U.S. Markets closed

Why You Should Consider Buying Flood Insurance

Tobie Stanger

Consumer Reports has no relationship with any advertisers on this website.

Record flooding in Missouri—and the threat of more torrential rains, flash floods, and windstorms throughout the Ozarks and mid-Mississippi Valley—are a reminder that it can be a good idea to have flood insurance, and to buy it early enough to make a difference. While the flooding in the news today centers around the Gasconade, Meramec, and other rivers, floods can take place at any time and in unexpected places, according to the National Flood Insurance Program, which provides flood insurance administered by the Federal Emergency Management Agency (FEMA).

"People think, 'I’m not by a river or stream, so I don't need it,'" says Keith Brown, chairman of Kalispell, Mont.-based Aon National Flood Services, a provider of flood insurance policies. "But flooding can be caused by other things such as high snowpack, overdevelopment, or a storm drain backing up in a cul-de-sac."

Flooding, especially in basements, is more likely to happen in newly developed areas, where new roads reduce water absorption into the soil. Even if such an area is typically dry, an unexpected downpour could damage basements and parked cars.

More than 20 percent of flood claims originate in locations deemed "moderate" or "low" risk, according to the National Flood Insurance Program. A third of disaster-assistance requests from flooding come from such areas, says Brown.

Flood insurance is the only coverage that will indemnify you for damage due to groundwater seepage and mudslides. If a neighbor's above-ground swimming pool collapses and the water flows into your home, flood insurance will cover the cost of the damage. Similarly, if a water main breaks and damages your home and at least one other home in your neighborhood, flood insurance comes to the rescue. Traditional homeowners insurance and auto insurance don't cover such calamities.

How to Buy Flood Insurance

In many parts of the country, this is the time to buy flood insurance. Once you purchase it, there is a 30-day waiting period before the policy is activated. Such a policy could be helpful to you once hurricane season starts on June 1.

You can purchase federal flood insurance from the National Flood Insurance Program. The insurance policies are backed by the federal government, which sells it directly, and through dozens of private insurance companies throughout the country. Check with an agent who sells homeowners coverage for details.

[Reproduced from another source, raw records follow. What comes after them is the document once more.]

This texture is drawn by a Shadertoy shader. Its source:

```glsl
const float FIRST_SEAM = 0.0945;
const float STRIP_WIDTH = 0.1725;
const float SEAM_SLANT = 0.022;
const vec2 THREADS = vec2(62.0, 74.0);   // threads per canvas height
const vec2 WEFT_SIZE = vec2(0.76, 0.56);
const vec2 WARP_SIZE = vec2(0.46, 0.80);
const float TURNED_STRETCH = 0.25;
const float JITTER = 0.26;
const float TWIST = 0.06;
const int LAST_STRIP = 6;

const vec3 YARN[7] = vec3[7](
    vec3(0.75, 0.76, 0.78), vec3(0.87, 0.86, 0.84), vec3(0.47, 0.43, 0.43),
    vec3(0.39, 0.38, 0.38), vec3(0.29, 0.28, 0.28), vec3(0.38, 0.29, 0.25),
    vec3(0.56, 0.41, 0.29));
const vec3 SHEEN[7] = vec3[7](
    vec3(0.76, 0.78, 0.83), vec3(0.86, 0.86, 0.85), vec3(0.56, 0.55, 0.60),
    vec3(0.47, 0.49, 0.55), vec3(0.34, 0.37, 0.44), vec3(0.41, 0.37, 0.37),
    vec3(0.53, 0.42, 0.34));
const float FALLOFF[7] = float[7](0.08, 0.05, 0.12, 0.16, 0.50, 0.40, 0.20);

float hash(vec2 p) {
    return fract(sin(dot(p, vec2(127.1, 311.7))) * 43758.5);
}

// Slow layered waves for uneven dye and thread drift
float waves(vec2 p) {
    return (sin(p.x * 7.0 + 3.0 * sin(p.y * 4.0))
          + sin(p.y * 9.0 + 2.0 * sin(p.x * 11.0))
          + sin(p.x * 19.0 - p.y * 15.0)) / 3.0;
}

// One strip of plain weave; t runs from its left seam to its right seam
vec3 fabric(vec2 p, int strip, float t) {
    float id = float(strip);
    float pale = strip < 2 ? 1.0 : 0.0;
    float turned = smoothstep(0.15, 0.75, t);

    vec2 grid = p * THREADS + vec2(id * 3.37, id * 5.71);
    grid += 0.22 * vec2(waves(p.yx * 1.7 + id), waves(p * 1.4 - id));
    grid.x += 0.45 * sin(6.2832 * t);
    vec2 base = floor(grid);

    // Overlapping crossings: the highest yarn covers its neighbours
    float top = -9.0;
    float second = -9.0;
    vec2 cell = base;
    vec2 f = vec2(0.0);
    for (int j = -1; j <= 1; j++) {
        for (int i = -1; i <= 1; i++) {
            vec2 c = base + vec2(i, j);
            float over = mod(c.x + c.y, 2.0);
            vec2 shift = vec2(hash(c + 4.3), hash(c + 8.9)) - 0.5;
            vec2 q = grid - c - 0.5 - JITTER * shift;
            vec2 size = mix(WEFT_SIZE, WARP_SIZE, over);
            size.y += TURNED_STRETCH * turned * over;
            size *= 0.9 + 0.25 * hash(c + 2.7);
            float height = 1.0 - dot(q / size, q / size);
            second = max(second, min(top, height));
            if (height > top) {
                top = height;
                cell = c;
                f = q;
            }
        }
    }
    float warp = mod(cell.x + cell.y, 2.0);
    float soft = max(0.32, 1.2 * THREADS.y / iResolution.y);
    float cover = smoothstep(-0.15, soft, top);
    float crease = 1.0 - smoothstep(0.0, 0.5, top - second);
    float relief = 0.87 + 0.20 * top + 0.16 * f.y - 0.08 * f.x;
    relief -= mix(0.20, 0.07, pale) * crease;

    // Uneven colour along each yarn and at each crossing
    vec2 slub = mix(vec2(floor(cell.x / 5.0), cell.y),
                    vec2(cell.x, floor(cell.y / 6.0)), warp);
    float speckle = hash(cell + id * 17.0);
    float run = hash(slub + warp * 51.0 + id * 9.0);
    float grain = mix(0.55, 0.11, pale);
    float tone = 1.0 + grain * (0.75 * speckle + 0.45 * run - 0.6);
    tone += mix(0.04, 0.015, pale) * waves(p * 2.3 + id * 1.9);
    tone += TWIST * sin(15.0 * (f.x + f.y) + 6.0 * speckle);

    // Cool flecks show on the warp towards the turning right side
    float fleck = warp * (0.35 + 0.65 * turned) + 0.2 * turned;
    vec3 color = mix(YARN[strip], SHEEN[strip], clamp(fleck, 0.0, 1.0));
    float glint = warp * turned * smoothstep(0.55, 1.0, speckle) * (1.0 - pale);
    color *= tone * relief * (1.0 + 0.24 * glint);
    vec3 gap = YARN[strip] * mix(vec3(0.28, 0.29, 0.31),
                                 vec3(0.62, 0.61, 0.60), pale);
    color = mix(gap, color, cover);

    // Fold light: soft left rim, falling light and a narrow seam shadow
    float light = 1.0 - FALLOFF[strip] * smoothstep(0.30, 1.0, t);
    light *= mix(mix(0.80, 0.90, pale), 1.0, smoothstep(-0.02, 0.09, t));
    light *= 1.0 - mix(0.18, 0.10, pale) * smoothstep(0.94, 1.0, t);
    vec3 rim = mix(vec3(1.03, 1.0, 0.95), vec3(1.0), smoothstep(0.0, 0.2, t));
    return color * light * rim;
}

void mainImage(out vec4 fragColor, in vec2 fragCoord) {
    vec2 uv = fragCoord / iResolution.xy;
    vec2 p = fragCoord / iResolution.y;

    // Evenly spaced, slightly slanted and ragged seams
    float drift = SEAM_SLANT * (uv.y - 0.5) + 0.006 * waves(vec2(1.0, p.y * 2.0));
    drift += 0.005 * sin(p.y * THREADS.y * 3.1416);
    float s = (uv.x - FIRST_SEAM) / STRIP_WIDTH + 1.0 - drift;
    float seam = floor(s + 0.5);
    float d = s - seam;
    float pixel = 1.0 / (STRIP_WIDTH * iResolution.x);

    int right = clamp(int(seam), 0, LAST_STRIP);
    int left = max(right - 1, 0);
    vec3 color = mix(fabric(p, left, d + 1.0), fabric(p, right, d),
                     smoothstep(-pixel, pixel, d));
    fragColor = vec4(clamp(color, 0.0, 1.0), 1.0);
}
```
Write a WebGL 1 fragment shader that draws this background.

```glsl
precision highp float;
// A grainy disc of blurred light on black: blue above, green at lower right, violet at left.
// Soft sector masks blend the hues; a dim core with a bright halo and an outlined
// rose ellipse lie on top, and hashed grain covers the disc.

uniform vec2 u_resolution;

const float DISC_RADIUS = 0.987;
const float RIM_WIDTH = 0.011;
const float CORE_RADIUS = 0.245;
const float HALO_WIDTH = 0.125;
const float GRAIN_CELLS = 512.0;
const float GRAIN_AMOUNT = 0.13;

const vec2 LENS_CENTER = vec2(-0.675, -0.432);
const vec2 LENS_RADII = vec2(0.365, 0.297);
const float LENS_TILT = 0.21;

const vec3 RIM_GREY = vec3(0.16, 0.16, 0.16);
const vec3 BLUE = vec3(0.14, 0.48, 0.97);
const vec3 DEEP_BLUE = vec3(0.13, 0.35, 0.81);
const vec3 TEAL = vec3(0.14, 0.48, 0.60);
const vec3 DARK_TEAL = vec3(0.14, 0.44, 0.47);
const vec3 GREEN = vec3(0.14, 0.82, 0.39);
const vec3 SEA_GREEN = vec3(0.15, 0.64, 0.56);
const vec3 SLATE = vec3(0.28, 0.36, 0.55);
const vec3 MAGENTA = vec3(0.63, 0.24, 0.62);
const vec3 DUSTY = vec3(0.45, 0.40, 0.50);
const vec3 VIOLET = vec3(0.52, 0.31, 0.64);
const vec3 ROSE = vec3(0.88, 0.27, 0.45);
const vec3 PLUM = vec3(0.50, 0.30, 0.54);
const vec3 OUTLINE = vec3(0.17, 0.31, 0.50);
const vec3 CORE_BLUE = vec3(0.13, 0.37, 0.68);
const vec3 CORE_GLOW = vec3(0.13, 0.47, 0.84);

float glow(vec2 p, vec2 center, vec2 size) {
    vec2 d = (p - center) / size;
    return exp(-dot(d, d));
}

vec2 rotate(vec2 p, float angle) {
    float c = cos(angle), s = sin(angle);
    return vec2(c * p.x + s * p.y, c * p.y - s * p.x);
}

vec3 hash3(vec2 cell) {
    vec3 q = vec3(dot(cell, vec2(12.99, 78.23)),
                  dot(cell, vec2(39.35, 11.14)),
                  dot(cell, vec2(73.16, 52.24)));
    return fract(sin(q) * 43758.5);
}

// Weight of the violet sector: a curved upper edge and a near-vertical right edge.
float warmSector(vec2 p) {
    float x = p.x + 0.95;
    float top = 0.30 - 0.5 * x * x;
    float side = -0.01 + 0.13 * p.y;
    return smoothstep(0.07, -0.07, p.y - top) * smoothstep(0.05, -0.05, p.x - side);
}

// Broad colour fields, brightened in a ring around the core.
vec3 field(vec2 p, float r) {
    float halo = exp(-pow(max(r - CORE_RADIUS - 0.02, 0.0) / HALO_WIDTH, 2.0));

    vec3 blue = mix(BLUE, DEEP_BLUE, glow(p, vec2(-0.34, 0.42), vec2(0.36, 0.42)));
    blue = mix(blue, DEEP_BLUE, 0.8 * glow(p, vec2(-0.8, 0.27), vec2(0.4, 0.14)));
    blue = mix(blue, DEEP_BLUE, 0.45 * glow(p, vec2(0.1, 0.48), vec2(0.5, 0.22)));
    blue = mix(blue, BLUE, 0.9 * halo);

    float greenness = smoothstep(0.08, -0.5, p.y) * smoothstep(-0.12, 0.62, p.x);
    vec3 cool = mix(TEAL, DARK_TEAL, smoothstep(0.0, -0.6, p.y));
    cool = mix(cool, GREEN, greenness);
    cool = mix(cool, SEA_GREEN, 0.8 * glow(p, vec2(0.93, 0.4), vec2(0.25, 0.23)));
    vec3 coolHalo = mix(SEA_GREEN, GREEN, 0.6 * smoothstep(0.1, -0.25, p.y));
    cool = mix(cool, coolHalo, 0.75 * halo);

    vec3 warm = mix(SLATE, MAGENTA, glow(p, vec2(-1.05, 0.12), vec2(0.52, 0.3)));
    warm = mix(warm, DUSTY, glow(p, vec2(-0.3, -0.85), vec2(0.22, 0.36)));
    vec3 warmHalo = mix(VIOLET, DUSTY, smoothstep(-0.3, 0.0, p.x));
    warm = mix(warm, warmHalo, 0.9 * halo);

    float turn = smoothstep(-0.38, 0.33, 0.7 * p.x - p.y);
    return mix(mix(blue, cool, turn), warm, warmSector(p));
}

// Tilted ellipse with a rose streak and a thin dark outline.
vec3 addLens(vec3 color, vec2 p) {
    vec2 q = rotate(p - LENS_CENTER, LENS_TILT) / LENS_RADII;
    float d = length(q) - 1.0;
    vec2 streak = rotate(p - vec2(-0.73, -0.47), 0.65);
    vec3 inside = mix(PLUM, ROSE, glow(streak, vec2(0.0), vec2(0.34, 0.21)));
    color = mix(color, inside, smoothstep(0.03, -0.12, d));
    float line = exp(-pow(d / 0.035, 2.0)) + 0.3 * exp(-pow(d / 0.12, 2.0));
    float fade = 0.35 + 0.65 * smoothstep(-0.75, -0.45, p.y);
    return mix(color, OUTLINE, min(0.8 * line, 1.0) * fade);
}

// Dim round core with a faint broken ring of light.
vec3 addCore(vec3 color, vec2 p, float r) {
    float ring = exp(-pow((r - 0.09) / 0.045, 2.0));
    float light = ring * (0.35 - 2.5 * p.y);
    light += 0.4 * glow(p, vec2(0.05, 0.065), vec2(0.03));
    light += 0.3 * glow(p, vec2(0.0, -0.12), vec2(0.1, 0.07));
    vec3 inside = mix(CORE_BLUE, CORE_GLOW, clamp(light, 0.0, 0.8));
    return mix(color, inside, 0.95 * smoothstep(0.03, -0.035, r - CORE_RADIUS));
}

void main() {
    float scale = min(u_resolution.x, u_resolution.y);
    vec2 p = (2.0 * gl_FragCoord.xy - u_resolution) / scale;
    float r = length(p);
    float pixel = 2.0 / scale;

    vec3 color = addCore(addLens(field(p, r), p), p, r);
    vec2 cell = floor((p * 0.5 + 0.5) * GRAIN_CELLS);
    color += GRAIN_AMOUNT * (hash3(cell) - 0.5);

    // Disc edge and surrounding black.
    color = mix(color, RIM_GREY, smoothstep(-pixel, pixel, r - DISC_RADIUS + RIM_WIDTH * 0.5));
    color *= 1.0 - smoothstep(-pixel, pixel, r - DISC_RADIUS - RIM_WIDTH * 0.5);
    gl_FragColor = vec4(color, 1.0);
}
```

Federal flood insurance coverage is capped at $250,000 per dwelling and $100,000 for contents, though you can purchase policies with lower limits. There are eligibility requirements, however, and numerous exclusions. For example, the boiler, water heater, and other essential systems in your basement are covered, but nonessentials, such as a TV, an audio system, and furniture kept in the basement are not covered. Higher coverage limits are available for non-residential structure and contents policies.

People who live in low- and moderate-risk areas and buy federal flood insurance pay standard premiums set by FEMA. Those rates are the same regardless of where you buy your coverage.

To get an assessment of the risk that you will be a victim of a flood as well as an estimate of your annual premium and a link to area agents who sell federal flood insurance, visit the FEMA Flood Map Service Center, plug in your property address, and click on "Interactive Map." This will take you to the official flood insurance rate map for you area. To request an agent referral, contact the National Flood Insurance Program Referral Call Center at (888) 379-9531. The average premium to insure a home that's a moderate-to-low risk property is $420 annually, FEMA says.

You also can use FloodTools.com, a commercial site, to see your property on a flood map and get detailed estimates of premiums.

If you're in a high-risk area, your premium is likely to be tailored to your property. Stephanie Moffett, a FEMA spokesperson, says there are many variables that go into the pricing, including the age and construction of the home, its proximity to water, the elevation of the house as well as the home's value. 

Private Flood Insurance

Increasingly, private insurers are offering flood coverage. The policies either supplement federal flood insurance by providing higher coverage limits, or replace it as the homeowner's primary flood policy. A few insurance carriers provide it as an optional rider on their homeowners coverage.

Depending on your situation, you may find private flood insurance has lower premiums than the federal version. Or, it may require fewer add-on costs. For example, in about 20 percent of cases, the government will require that a professional come to the home to draft an "elevation certificate" to determine the insurance rate. The homeowner pays that bill.

In addition, private coverage may cover your living expenses if you have to relocate while your home is being cleaned up after a flood. That's something federal flood insurance won't provide.

More from Consumer Reports:
Top pick tires for 2016
Best used cars for $25,000 and less
7 best mattresses for couples

Copyright © 2006-2017 Consumer Reports, Inc.